▶ [Activity] Return every line from the records below in which the word "tick" is found.

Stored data
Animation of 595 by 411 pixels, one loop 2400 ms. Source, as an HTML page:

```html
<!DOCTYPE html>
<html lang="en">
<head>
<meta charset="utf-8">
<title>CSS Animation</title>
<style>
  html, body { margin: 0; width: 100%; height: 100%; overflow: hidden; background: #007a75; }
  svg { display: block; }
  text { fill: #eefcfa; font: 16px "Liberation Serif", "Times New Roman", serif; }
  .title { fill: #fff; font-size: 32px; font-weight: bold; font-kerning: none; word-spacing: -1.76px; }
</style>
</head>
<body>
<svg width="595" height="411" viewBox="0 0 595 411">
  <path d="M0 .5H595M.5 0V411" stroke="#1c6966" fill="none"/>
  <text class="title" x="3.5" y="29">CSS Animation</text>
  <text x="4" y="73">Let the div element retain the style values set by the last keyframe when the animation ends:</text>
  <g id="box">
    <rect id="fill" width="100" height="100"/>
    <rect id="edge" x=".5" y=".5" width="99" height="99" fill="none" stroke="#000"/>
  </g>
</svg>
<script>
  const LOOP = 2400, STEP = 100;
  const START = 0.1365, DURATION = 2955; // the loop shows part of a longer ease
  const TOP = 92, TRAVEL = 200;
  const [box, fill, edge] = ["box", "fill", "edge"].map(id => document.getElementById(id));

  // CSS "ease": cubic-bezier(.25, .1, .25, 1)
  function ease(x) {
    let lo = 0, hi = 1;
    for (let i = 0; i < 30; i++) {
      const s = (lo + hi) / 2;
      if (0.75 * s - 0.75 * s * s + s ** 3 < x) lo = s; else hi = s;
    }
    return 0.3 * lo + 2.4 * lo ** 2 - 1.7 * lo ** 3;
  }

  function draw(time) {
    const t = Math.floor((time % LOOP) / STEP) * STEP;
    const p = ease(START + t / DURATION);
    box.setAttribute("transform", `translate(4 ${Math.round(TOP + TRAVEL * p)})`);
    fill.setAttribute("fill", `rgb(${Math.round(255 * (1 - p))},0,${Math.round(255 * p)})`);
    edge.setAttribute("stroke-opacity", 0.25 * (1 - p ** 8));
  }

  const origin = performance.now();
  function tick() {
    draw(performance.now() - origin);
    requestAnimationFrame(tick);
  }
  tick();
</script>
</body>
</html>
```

▶ [Answer to this exercise]
  function tick() {
    requestAnimationFrame(tick);
  tick();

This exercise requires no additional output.